Dataset entries —
========

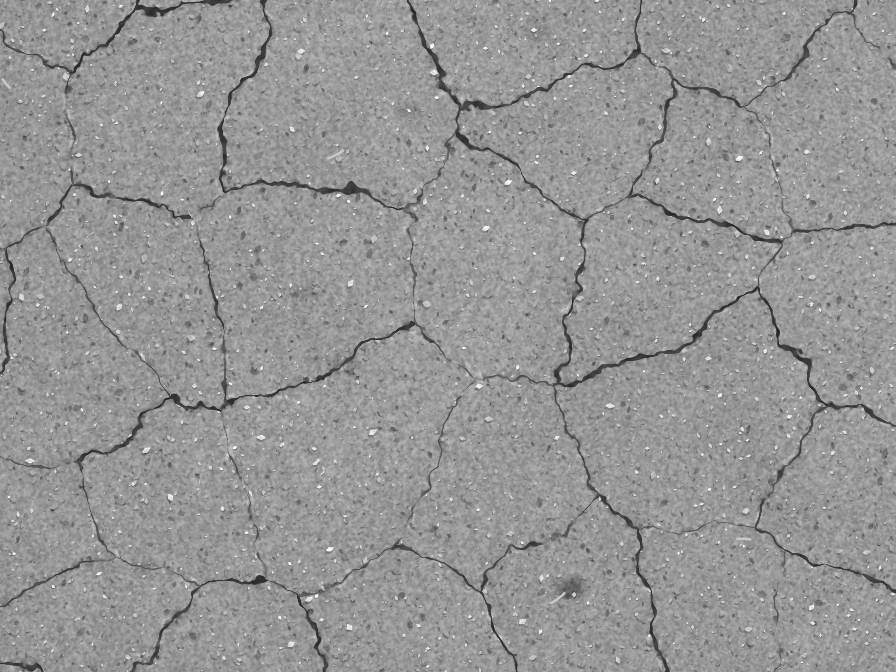
Give the GLSL for this texture, as a Shadertoy shader.

```glsl
// Weathered grey asphalt with pale stone chips and a net of ragged cracks.

const float BASE_TONE    = 0.602;
const float CRACK_TONE   = 0.15;
const float STRAW_TONE   = 0.78;
const float GRAIN_AMOUNT = 0.115;
const float PLATE_SCALE  = 3.9;     // crack plates per canvas height
const float THIN_CRACK   = 0.0007;  // half widths
const float WIDE_CRACK   = 0.0022;
const float COARSE_CHIPS = 62.0;    // chip cells per canvas height
const float FINE_CHIPS   = 110.0;
const int   STAIN_COUNT  = 6;
const int   STRAW_COUNT  = 4;

float hash(vec2 p) {
    return fract(sin(dot(p, vec2(127.1, 311.7))) * 43758.5453);
}

vec2 hash2(vec2 p) {
    return vec2(hash(p), hash(p + 57.3));
}

float noise(vec2 p) {
    vec2 i = floor(p), f = fract(p);
    f = f * f * (3.0 - 2.0 * f);
    return mix(mix(hash(i), hash(i + vec2(1, 0)), f.x),
               mix(hash(i + vec2(0, 1)), hash(i + vec2(1, 1)), f.x), f.y);
}

vec2 noise2(vec2 p) {
    return vec2(noise(p), noise(p + 31.7)) - 0.5;
}

mat2 rotation(float a) {
    return mat2(cos(a), sin(a), -sin(a), cos(a));
}

// Distance to the nearest plate border (x) and a random value of that border (y).
vec2 plateBorder(vec2 p) {
    vec2 cell = floor(p), f = fract(p), nearest = vec2(0), toNearest = vec2(0);
    float best = 9.0;
    for (int j = -1; j <= 1; j++)
    for (int i = -1; i <= 1; i++) {
        vec2 g = vec2(i, j);
        vec2 r = g + 0.06 + 0.88 * hash2(cell + g) - f;
        if (dot(r, r) < best) { best = dot(r, r); nearest = g; toNearest = r; }
    }
    vec2 border = vec2(9.0, 0.0);
    for (int j = -2; j <= 2; j++)
    for (int i = -2; i <= 2; i++) {
        vec2 g = nearest + vec2(i, j);
        if (i == 0 && j == 0) continue;
        vec2 r = g + 0.06 + 0.88 * hash2(cell + g) - f;
        float d = dot(0.5 * (toNearest + r), normalize(r - toNearest));
        if (d < border.x) border = vec2(d, hash(2.0 * cell + nearest + g + 7.7));
    }
    return border;
}

// Angular stones, each with a small shadow at its lower right.
float addChips(float tone, vec2 p, float scale, float density, float px) {
    vec2 q = p * scale, cell = floor(q);
    float soft = 0.55 * px * scale;
    for (int j = -1; j <= 1; j++)
    for (int i = -1; i <= 1; i++) {
        vec2 id = cell + vec2(i, j);
        if (hash(id + 3.1) > density) continue;
        vec2 shape = hash2(id + 11.9);
        vec2 d = q - id - hash2(id + 23.4);
        float radius = mix(0.14, 0.34, shape.x * shape.x);
        mat2 turn = rotation(6.283 * shape.y);
        vec2 a = turn * d, b = turn * (d - radius * vec2(0.45, -0.5));
        vec2 stretch = vec2(0.8, 1.0 + 0.6 * hash(id + 41.2));
        a *= stretch;
        b *= stretch;
        float stone = max(length(a), 0.85 * (abs(a.x) + abs(a.y))) - radius;
        float shade = length(b) - radius;
        float kind = hash(id + 67.5);
        float tint = hash(id + 83.7);
        float stoneTone = kind < 0.18 ? mix(0.38, 0.50, tint)
                        : kind < 0.72 ? mix(0.57, 0.67, tint)
                                      : mix(0.68, 0.96, tint);
        tone -= 0.12 * (1.0 - smoothstep(-soft, soft, shade));
        tone = mix(tone, stoneTone, 0.92 * (1.0 - smoothstep(-soft, soft, stone)));
    }
    return tone;
}

void mainImage(out vec4 fragColor, in vec2 fragCoord) {
    float px = 1.0 / iResolution.y;
    vec2 p = fragCoord * px;
    vec2 canvas = vec2(iResolution.x * px, 1.0);

    // Mottled ground and oily stains
    float tone = BASE_TONE + 0.03 * (noise(p * 3.0) - 0.5) + 0.03 * (noise(p * 17.0) - 0.5);
    for (int i = 0; i < STAIN_COUNT; i++) {
        vec2 seed = vec2(i, 5.3);
        float d = length(p - canvas * hash2(seed)) + 0.012 * (noise(p * 70.0) - 0.5);
        float depth = i == 0 ? 0.22 : 0.06;
        tone -= depth * (1.0 - smoothstep(0.008, 0.024, d));
    }

    // Stone chips and sandy grain, on turned grids to hide the lattice
    tone = addChips(tone, rotation(0.4) * p, FINE_CHIPS, 0.40, px);
    tone = addChips(tone, rotation(1.1) * p + 4.7, COARSE_CHIPS, 0.30, px);
    float grain = noise(rotation(0.6) * p * 210.0) + noise(rotation(1.9) * p * 340.0 + 9.0);
    tone += GRAIN_AMOUNT * (grain - 1.0);

    // Cracks: bent plate borders, crumbled and partly filled with grit
    vec2 bent = p + 0.085 * noise2(p * 5.0) + 0.026 * noise2(p * 19.0)
              + 0.011 * noise2(p * 58.0) + 0.0045 * noise2(rotation(0.7) * p * 150.0);
    vec2 border = plateBorder(bent * PLATE_SCALE + 2.4);
    float d = border.x / PLATE_SCALE;
    float strength = smoothstep(-0.2, 0.8, border.y);
    float width = mix(THIN_CRACK, WIDE_CRACK, strength) * (0.25 + 1.5 * noise(p * 75.0));
    float core = 1.0 - smoothstep(width - 0.5 * px, width + 0.8 * px, d);
    core *= mix(0.25, 1.0, smoothstep(0.2, 0.5, noise(p * 48.0 + 6.0) + 0.3 * strength));
    float crumble = exp(-d / 0.0045) * smoothstep(0.3, 0.8, noise(p * 140.0 + 3.0));
    float rim = exp(-abs(d - 0.006) / 0.0025) * smoothstep(0.6, 0.9, noise(p * 115.0 + 8.0));
    tone += 0.16 * rim - 0.24 * crumble * (0.35 + 0.65 * strength);
    tone = mix(tone, CRACK_TONE + 0.14 * noise(p * 120.0), core * mix(0.55, 1.0, strength));

    // Bits of dry straw
    for (int i = 0; i < STRAW_COUNT; i++) {
        vec2 seed = vec2(i, 19.6);
        vec2 q = rotation(6.283 * hash(seed + 2.2)) * (p - canvas * hash2(seed));
        q.y += 6.0 * q.x * q.x;
        q.x -= clamp(q.x, -0.012, 0.014 * hash(seed + 8.8));
        tone = mix(tone, STRAW_TONE, 1.0 - smoothstep(0.001, 0.001 + 1.2 * px, length(q)));
    }

    fragColor = vec4(vec3(clamp(tone, 0.0, 1.0)), 1.0);
}
```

========

PROBLEM TO SOLVE —
Above are some records. Copy each of their lines that holds the string "return".

TASK ANSWER —
    return fract(sin(dot(p, vec2(127.1, 311.7))) * 43758.5453);
    return vec2(hash(p), hash(p + 57.3));
    return mix(mix(hash(i), hash(i + vec2(1, 0)), f.x),
    return vec2(noise(p), noise(p + 31.7)) - 0.5;
    return mat2(cos(a), sin(a), -sin(a), cos(a));
    return border;
    return tone;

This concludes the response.